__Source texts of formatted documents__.
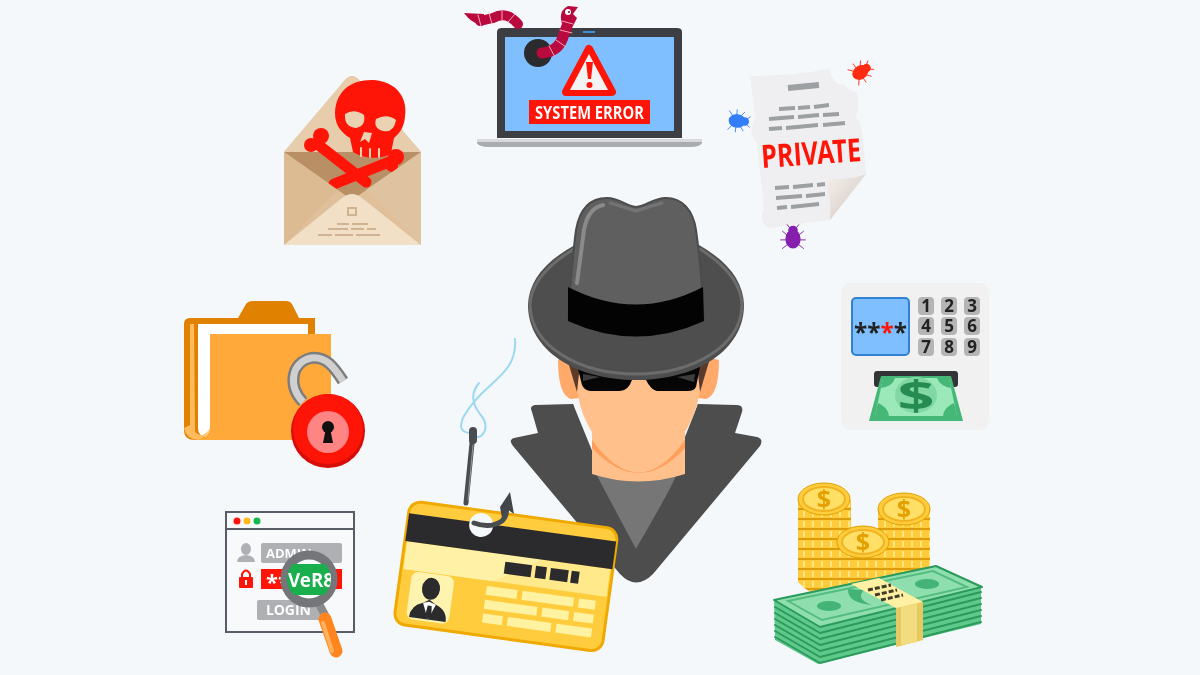
<!DOCTYPE html>
<html lang="en">
<head>
<meta charset="utf-8">
<title>Cyber crime illustration</title>
<style>
:root{--paper:#f4f8fb;--red:#fe1508;--ink:#2b2b2e;--screen:#7fbfff;--worm:#b9093f;--coat:#4d4d4d;--hat:#5f5f5f;--brim:#4e4e4e;--skin:#ffc08c;--skin-dark:#ff9f5a;--folder:#ffa93a;--folder-dark:#e08200;--gold:#ffcc3d;--gold-light:#fff3a6;--gold-dark:#e0a100;--cash:#8fdfae;--cash-dark:#2b9a5c;--grey:#b5b5b5;--panel:#f1f1f2}
html,body{margin:0;height:100%;overflow:hidden;background:var(--paper)}
svg.scene{display:block;width:1200px;height:675px}
text{font-family:"Open Sans","Noto Sans",sans-serif;font-weight:700}
.red{fill:var(--red)}.ink{fill:var(--ink)}.white{fill:#fff}
.line{fill:none;stroke-linecap:round;stroke-linejoin:round}
.mid{text-anchor:middle}
</style>
</head>
<body>
<svg class="scene" viewBox="0 0 1200 675" role="img" aria-label="Hacker surrounded by symbols of cyber crime">
<defs>
  <linearGradient id="steel"><stop stop-color="#777"/><stop offset=".5" stop-color="#d5d5d5"/><stop offset="1" stop-color="#858585"/></linearGradient>
  <linearGradient id="fold" x2="1" y2="1"><stop stop-color="#f7f2ee"/><stop offset="1" stop-color="#cfc4bc"/></linearGradient>
  <pattern id="coin-edge" width="9" height="10" patternUnits="userSpaceOnUse">
    <rect width="9" height="10" fill="#ffcb3a"/><rect y="8" width="9" height="2" fill="#dd9c0c"/><rect x="2" y="1" width="2" height="6" fill="#ffe682"/>
  </pattern>
  <g id="bug">
    <path class="line" stroke="currentColor" stroke-width="1" d="M-6-3l-5-4M-7 2h-6M-6 7l-5 4M6-3l5-4M7 2h6M6 7l5 4M-3-10l-3-4M3-10l3-4"/>
    <ellipse cy="1" rx="8" ry="10" fill="currentColor"/><circle cy="-8" r="5" fill="currentColor"/>
  </g>
  <g id="coin-face">
    <ellipse rx="26" ry="16" fill="var(--gold)" stroke="var(--gold-dark)" stroke-width="1"/>
    <ellipse rx="21" ry="12" fill="#ffdf66" stroke="#f2b31e" stroke-width="2"/>
    <text class="mid" y="9" font-size="25" fill="#e3a000">$</text>
  </g>
  <clipPath id="lens"><circle cx="309" cy="579" r="22"/></clipPath>
</defs>

<rect width="1200" height="675" fill="var(--paper)"/>

<g id="infected-mail">
  <path d="M284 152L345 80Q352 72 359 80L421 152V245H284Z" fill="#dfc09a"/>
  <path d="M284 152H421L352 200Z" fill="#b98f66"/>
  <path d="M345 80Q352 72 359 80L421 152H284Z" fill="#e7cdab"/>
  <g id="skull-and-bones">
    <path class="line" stroke="var(--red)" stroke-width="11" d="M316 143L366 182M394 160L334 184"/>
    <g class="red"><circle cx="311" cy="145" r="7"/><circle cx="321" cy="136" r="8"/><circle cx="396" cy="157" r="8"/><circle cx="392" cy="166" r="6"/></g>
    <path class="red" d="M335 113C336 90 352 79 374 80C397 82 408 98 405 117C404 127 400 133 394 138L391 153C384 160 363 159 353 152L350 138C340 132 335 124 335 113Z"/>
    <path fill="#ead2b3" d="M345 114Q354 108 364 115Q366 126 356 128Q344 127 345 114ZM376 119Q387 113 396 120Q394 133 383 131Q373 128 376 119ZM364 132L372 133L369 143L365 139L360 142Z"/>
    <path class="line" stroke="#ead2b3" stroke-width="2" d="M361 148V156M370 149V157M379 149V157"/>
  </g>
  <path d="M284 152L338 190Q325 202 284 245Z" fill="#dcba92"/><path d="M421 152L366 190Q380 202 421 245Z" fill="#dfc2a0"/>
  <path d="M284 245L342 198Q352 190 362 198L421 245Z" fill="#f1dfc6"/>
  <g fill="none" stroke="#cfb392" stroke-width="2"><rect x="348" y="208" width="8" height="7"/><path d="M337 224h12m3 0h16M328 229h20m3 0h13m3 0h9M318 235h14m3 0h18m3 0h24"/></g>
</g>

<g id="laptop">
  <path d="M497 138V32Q497 28 502 28H677Q682 28 682 32V138Z" fill="#3c3e43"/>
  <rect x="505" y="37" width="169" height="94" fill="var(--screen)"/>
  <rect x="583" y="31" width="12" height="2" fill="#3f8fe0"/>
  <path d="M477 139H702V143Q700 147 690 147H489Q479 147 477 143Z" fill="#a9abae"/><rect x="477" y="139" width="225" height="3" fill="#d7d9db"/>
  <path d="M589 49L612 92H566Z" fill="#fff" stroke="var(--red)" stroke-width="8" stroke-linejoin="round"/>
  <path d="M589 54L608 90H570Z" fill="#f3f3f3"/>
  <path d="M586 62H593L591 79H588Z" fill="var(--red)"/><circle cx="589.5" cy="85" r="3" class="red"/>
  <rect x="529" y="100" width="121" height="24" class="red"/>
  <text class="white" x="535" y="119" font-size="18" textLength="109" lengthAdjust="spacingAndGlyphs">SYSTEM ERROR</text>
  <g id="worm">
    <circle cx="538" cy="53" r="14" class="ink"/>
    <path class="line" stroke="var(--worm)" stroke-width="11" d="M542 53C557 52 562 42 564 34C567 27 568 23 569 20"/>
    <path class="line" stroke="var(--worm)" stroke-width="10" d="M518 24C510 15 503 13 493 18L480 21"/>
    <path fill="var(--worm)" d="M484 14L464 13Q471 23 483 26ZM562 24Q558 11 568 6L578 7L573 14L577 18L573 26Z"/>
    <path class="line" stroke="#f7a4b6" stroke-width="1" d="M478 15L481 26M489 13L492 24M502 10V20M515 14L508 22M549 46L555 57M556 40L566 47M560 30L572 33M562 21L573 24"/>
    <circle cx="568" cy="12" r="3" class="white"/><circle cx="569" cy="12" r="1" class="ink"/>
  </g>
</g>

<g id="private-document">
  <path d="M750 76Q790 76 829 69Q834 86 844 85Q850 91 857 92Q860 111 855 118Q862 120 864 148L866 174L830 220L769 228Q758 223 764 209L757 143Q747 134 755 120Z" fill="#efeff1"/>
  <path d="M866 174L830 220Q832 198 825 178Q848 181 866 174Z" fill="url(#fold)"/>
  <g stroke="#9da0a2" stroke-width="4" fill="none"><path d="M788 88L819 85" stroke-width="6"/><path d="M779 109l16-1m3 0l12-1m4 0l15-2M769 119l25-2m4 0l21-2m4 0l16-1M769 129l13-1m4 0l32-3m5 0l22-2M775 188l14-1m4 0l20-2m4 0l8-1M776 198l26-2m4 0l19-2M777 208l10-1m4 0l28-3"/></g>
  <text class="red" transform="translate(762 168) rotate(-4)" font-size="32" textLength="100" lengthAdjust="spacingAndGlyphs">PRIVATE</text>
  <use href="#bug" transform="translate(861 72) rotate(55) scale(.85)" color="#fe2a12"/>
  <use href="#bug" transform="translate(738 121) rotate(95) scale(.85)" color="#347dfa"/>
  <use href="#bug" transform="translate(793 238) scale(.95)" color="#861fae"/>
</g>

<g id="unlocked-folder">
  <path d="M190 318H238L246 304Q248 301 253 301H286Q290 301 292 304L299 318H315V440H195Q184 440 184 430V324Q184 318 190 318Z" fill="var(--folder-dark)"/>
  <path d="M198 324H308V400L210 437Q198 438 198 428Z" fill="#fff"/>
  <path d="M210 334H331V440H198Q210 437 210 426Z" fill="var(--folder)"/>
  <path d="M184 428Q186 439 198 440Q207 438 210 428Q203 440 195 432L194 324H190V425Z" fill="#ffbb5c"/>
  <path class="line" stroke="#7d7d7d" stroke-width="12" style="stroke-linecap:butt" d="M303 402C287 385 292 362 311 358C326 356 334 367 343 381"/>
  <path class="line" stroke="#d0d0d0" stroke-width="7" style="stroke-linecap:butt" d="M303 402C287 385 292 362 311 358C326 356 334 367 343 381"/>
  <circle cx="328" cy="431" r="37" fill="#d80d08"/><circle cx="328" cy="429" r="35" class="red"/><circle cx="328" cy="432" r="21" fill="#ff8585"/>
  <circle cx="328" cy="427" r="6" fill="#111"/><path d="M326 428H330L333 443H323Z" fill="#111"/>
</g>

<g id="cash-machine">
  <rect x="841" y="283" width="148" height="147" rx="9" fill="var(--panel)"/>
  <rect x="852" y="298" width="57" height="57" rx="4" fill="var(--screen)" stroke="#3280d2" stroke-width="2"/>
  <text x="854" y="341" font-size="25" fill="#222" textLength="53" lengthAdjust="spacingAndGlyphs">**<tspan class="red">*</tspan>*</text>
  <g fill="var(--grey)">
    <g id="key-row"><rect x="918" y="297" width="16" height="18" rx="4"/><rect x="941" y="297" width="16" height="18" rx="4"/><rect x="964" y="297" width="16" height="18" rx="4"/></g>
    <use href="#key-row" y="20"/><use href="#key-row" y="41"/>
  </g>
  <g class="mid" font-size="17" fill="#222"><text x="926" y="312">1</text><text x="949" y="312">2</text><text x="972" y="312">3</text><text x="926" y="332">4</text><text x="949" y="332">5</text><text x="972" y="332">6</text><text x="926" y="353">7</text><text x="949" y="353">8</text><text x="972" y="353">9</text></g>
  <rect x="874" y="371" width="84" height="16" rx="3" fill="#333437"/>
  <path d="M881 376H951L963 421H869Z" fill="#45b777"/><path d="M883 378H949L957 416H875Z" fill="#9be8b9"/>
  <path d="M883 378H895Q893 386 881 388ZM949 378H937Q940 386 951 388ZM875 416L878 403Q888 407 889 416ZM957 416L954 403Q944 407 943 416Z" fill="#45b777"/>
  <ellipse cx="916" cy="395" rx="21" ry="18" fill="#82d8a4"/>
  <text class="mid" x="916" y="410" font-size="41" fill="#258b50" textLength="37" lengthAdjust="spacingAndGlyphs">$</text>
</g>

<g id="hacker">
  <path d="M573 404L535 405Q529 406 532 412L538 433L514 438Q508 440 513 446L620 574Q636 591 653 574L760 446Q764 439 757 437L735 433L742 412Q744 405 736 405L698 404L668 480H604Z" fill="var(--coat)"/>
  <path d="M596 474Q637 482 679 474L636 549Z" fill="#767676"/>
  <path d="M573 404L594 470Q612 510 636 549Q662 506 679 470L698 404L706 430L636 565L565 430Z" fill="var(--coat)"/>
  <path d="M592 430H685V474Q638 489 592 474Z" fill="var(--skin)"/>
  <path d="M592 440Q639 505 685 440V448Q639 498 592 448Z" fill="var(--skin-dark)"/>
  <path d="M558 360Q558 395 571 399L580 398V355ZM719 360Q719 395 706 399L697 398V355Z" fill="#ffaa6a"/>
  <path d="M570 355H708L697 405Q686 442 656 461Q638 476 620 461Q591 442 580 405Z" fill="var(--skin)"/>
  <path d="M566 355H581L577 392ZM711 355H696L700 392Z" fill="#5a3b2b"/>
  <path d="M577 365Q637 385 701 362L696 387Q694 391 688 391H657Q651 390 646 380Q638 377 632 380Q628 391 620 391H590Q584 390 582 385Z" fill="#060606"/>
  <path d="M583 374L600 377L583 381ZM695 374L677 377L694 382Z" fill="#3c3c3c"/>
  <path d="M575 245Q529 270 528 305C528 350 575 380 636 380C697 380 744 350 744 305Q743 270 699 245Z" fill="var(--brim)"/>
  <path class="line" stroke="#6c6c6c" stroke-width="3" d="M574 249Q531 275 530 305C531 347 580 374 636 374C692 374 741 347 742 305Q741 275 700 249"/>
  <path d="M568 321Q572 260 576 230C580 207 592 198 607 198C620 198 625 206 636 207C647 206 653 198 666 198C682 198 693 210 696 230Q701 265 704 321Q636 350 568 321Z" fill="var(--hat)" stroke="#4c4c4c" stroke-width="2"/>
  <path d="M568 287Q636 322 703 287L704 321Q636 352 568 321Z" fill="#030303"/>
  <path class="line" stroke="#8a8a8a" stroke-width="4" d="M577 283L584 230Q588 208 603 205"/>
  <path class="line" stroke="#747474" stroke-width="3" d="M610 203Q624 207 636 211Q648 207 662 203"/>
</g>

<g id="phished-card">
  <g transform="translate(409 499) rotate(7.8)">
    <rect width="213" height="127" rx="13" fill="#f0a900"/>
    <rect x="3" y="3" width="207" height="121" rx="10" fill="var(--gold)"/>
    <path d="M4 42H209V70H4Z" fill="#ffe98b"/><path d="M4 42H140L95 70H4Z" fill="#fff1a5"/>
    <rect x="2" y="14" width="209" height="28" class="ink"/>
    <g class="ink"><rect x="104" y="49" width="27" height="12"/><rect x="135" y="49" width="11" height="12"/><rect x="150" y="49" width="18" height="12"/><rect x="171" y="49" width="8" height="12"/></g>
    <g stroke="#fff2a0" stroke-width="9"><path d="M89 80h31m5 0h52m5 0h17M89 94h53m5 0h27m5 0h20M89 108h20m5 0h44m5 0h36"/></g>
    <rect x="13" y="71" width="43" height="48" rx="7" fill="#fff3b0"/>
    <g class="ink"><ellipse cx="34" cy="86" rx="9" ry="11"/><path d="M16 117Q16 105 28 101L34 97L41 101Q53 105 53 117Z"/></g>
    <path d="M28 101L34 99L41 101L35 117Z" class="white"/><path d="M33 103H37L38 112L35 117L32 112Z" class="ink"/>
    <circle cx="75" cy="16" r="12" fill="#f4f8fb"/>
  </g>
  <path class="line" stroke="#9cd8ef" stroke-width="2" d="M515 339C518 376 484 381 464 416Q456 432 470 433M479 383Q467 397 480 414Q490 426 482 435Q478 439 474 435"/>
  <path class="line" stroke="#4a4d50" stroke-width="5" d="M473 433L466 503"/>
  <path class="line" stroke="#4a4d50" stroke-width="5" d="M474 523Q490 529 502 521Q508 515 506 507"/>
  <path d="M510 492L514 514L507 509L502 518L500 507Z" fill="#44474a"/>
  <rect x="469" y="427" width="8" height="17" rx="4" fill="#4a4d50"/>
  <path class="line" stroke="#999" stroke-width="1" d="M473 445L468 500"/>
</g>

<g id="login-window">
  <rect x="226" y="512" width="128" height="120" fill="#f8f9fb" stroke="#575c66" stroke-width="2"/>
  <path d="M226 529H354" stroke="#575c66" stroke-width="2"/>
  <circle cx="237" cy="521" r="3.5" class="red"/><circle cx="247" cy="521" r="3.5" fill="#ffb91c"/><circle cx="257" cy="521" r="3.5" fill="#16b84e"/>
  <g fill="#aeb0b3"><ellipse cx="246" cy="549" rx="5" ry="6"/><path d="M237 562Q237 556 246 555Q255 556 255 562Z"/><rect x="261" y="543" width="81" height="20" rx="2"/><rect x="257" y="600" width="64" height="20" rx="2"/></g>
  <text class="white" x="266" y="558" font-size="13">ADMIN</text>
  <path class="line" stroke="var(--red)" stroke-width="2" d="M242 578V574Q246 567 250 574V578"/><rect x="239" y="577" width="14" height="11" rx="1" class="red"/><path d="M246 580V585" stroke="#fff" stroke-width="2"/>
  <rect x="261" y="569" width="81" height="20" class="red"/><text class="white" x="266" y="590" font-size="22">**</text>
  <text class="white" x="266" y="615" font-size="14">LOGIN</text>
  <g id="magnifier">
    <path d="M318 602L326 617" stroke="#8a8a8a" stroke-width="8"/>
    <path class="line" stroke="#ff861f" stroke-width="13" d="M325 619L336 651"/><path class="line" stroke="#ffb15c" stroke-width="4" d="M323 623L332 651"/>
    <circle cx="309" cy="579" r="24" fill="#f5fafc" stroke="#747679" stroke-width="9"/>
    <g clip-path="url(#lens)"><rect x="285" y="564" width="50" height="31" fill="#19af4c"/><text class="white" x="288" y="587" font-size="19" textLength="46" lengthAdjust="spacingAndGlyphs">VeR8</text></g>
  </g>
</g>

<g id="money">
  <path d="M798 500V582Q824 610 851 582V500Z" fill="url(#coin-edge)"/><use href="#coin-face" x="824" y="499"/>
  <path d="M878 510V578Q904 600 930 578V510Z" fill="url(#coin-edge)"/><use href="#coin-face" x="904" y="509"/>
  <path d="M837 542V595H889V542Z" fill="url(#coin-edge)"/><use href="#coin-face" x="863" y="542"/>
  <path d="M774 600L821 627L981 585V624L818 664L775 640Z" fill="#5fc98b"/>
  <path d="M774 600L936 566L982 587L820 627Z" fill="var(--cash)" stroke="var(--cash-dark)" stroke-width="2" stroke-linejoin="round"/>
  <path d="M788 601L933 571L967 587L822 620Z" fill="none" stroke="#55bc80" stroke-width="2"/>
  <g class="line" stroke="var(--cash-dark)" stroke-width="2"><path id="bill-edge" d="M775 607L820 633L981 592"/><use href="#bill-edge" y="6"/><use href="#bill-edge" y="12"/><use href="#bill-edge" y="18"/><use href="#bill-edge" y="24"/><use href="#bill-edge" y="30"/></g>
  <g fill="#43b475"><ellipse cx="829" cy="606" rx="12" ry="5"/><ellipse cx="927" cy="584" rx="12" ry="5"/><path d="M848 589Q847 603 872 605Q855 599 864 590Z"/></g>
  <path d="M851 584L879 578L923 602V640L896 647V608Z" fill="#fff0a3"/><path d="M896 608L923 602V640L896 647Z" fill="#e6ca61"/>
  <path d="M901 607L917 604V642L901 645Z" fill="#f3dc80"/>
  <path d="M868 590l23-5M875 595l22-5M881 600l22-5" stroke="#413c28" stroke-width="3" stroke-dasharray="5 2"/>
</g>
</svg>
</body>
</html>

__Brief__. Across all the records, find the lines containing the word "white" and reproduce each one.

__Exercise output__.
.red{fill:var(--red)}.ink{fill:var(--ink)}.white{fill:#fff}
  <text class="white" x="535" y="119" font-size="18" textLength="109" lengthAdjust="spacingAndGlyphs">SYSTEM ERROR</text>
    <circle cx="568" cy="12" r="3" class="white"/><circle cx="569" cy="12" r="1" class="ink"/>
    <path d="M28 101L34 99L41 101L35 117Z" class="white"/><path d="M33 103H37L38 112L35 117L32 112Z" class="ink"/>
  <text class="white" x="266" y="558" font-size="13">ADMIN</text>
  <rect x="261" y="569" width="81" height="20" class="red"/><text class="white" x="266" y="590" font-size="22">**</text>
  <text class="white" x="266" y="615" font-size="14">LOGIN</text>
    <g clip-path="url(#lens)"><rect x="285" y="564" width="50" height="31" fill="#19af4c"/><text class="white" x="288" y="587" font-size="19" textLength="46" lengthAdjust="spacingAndGlyphs">VeR8</text></g>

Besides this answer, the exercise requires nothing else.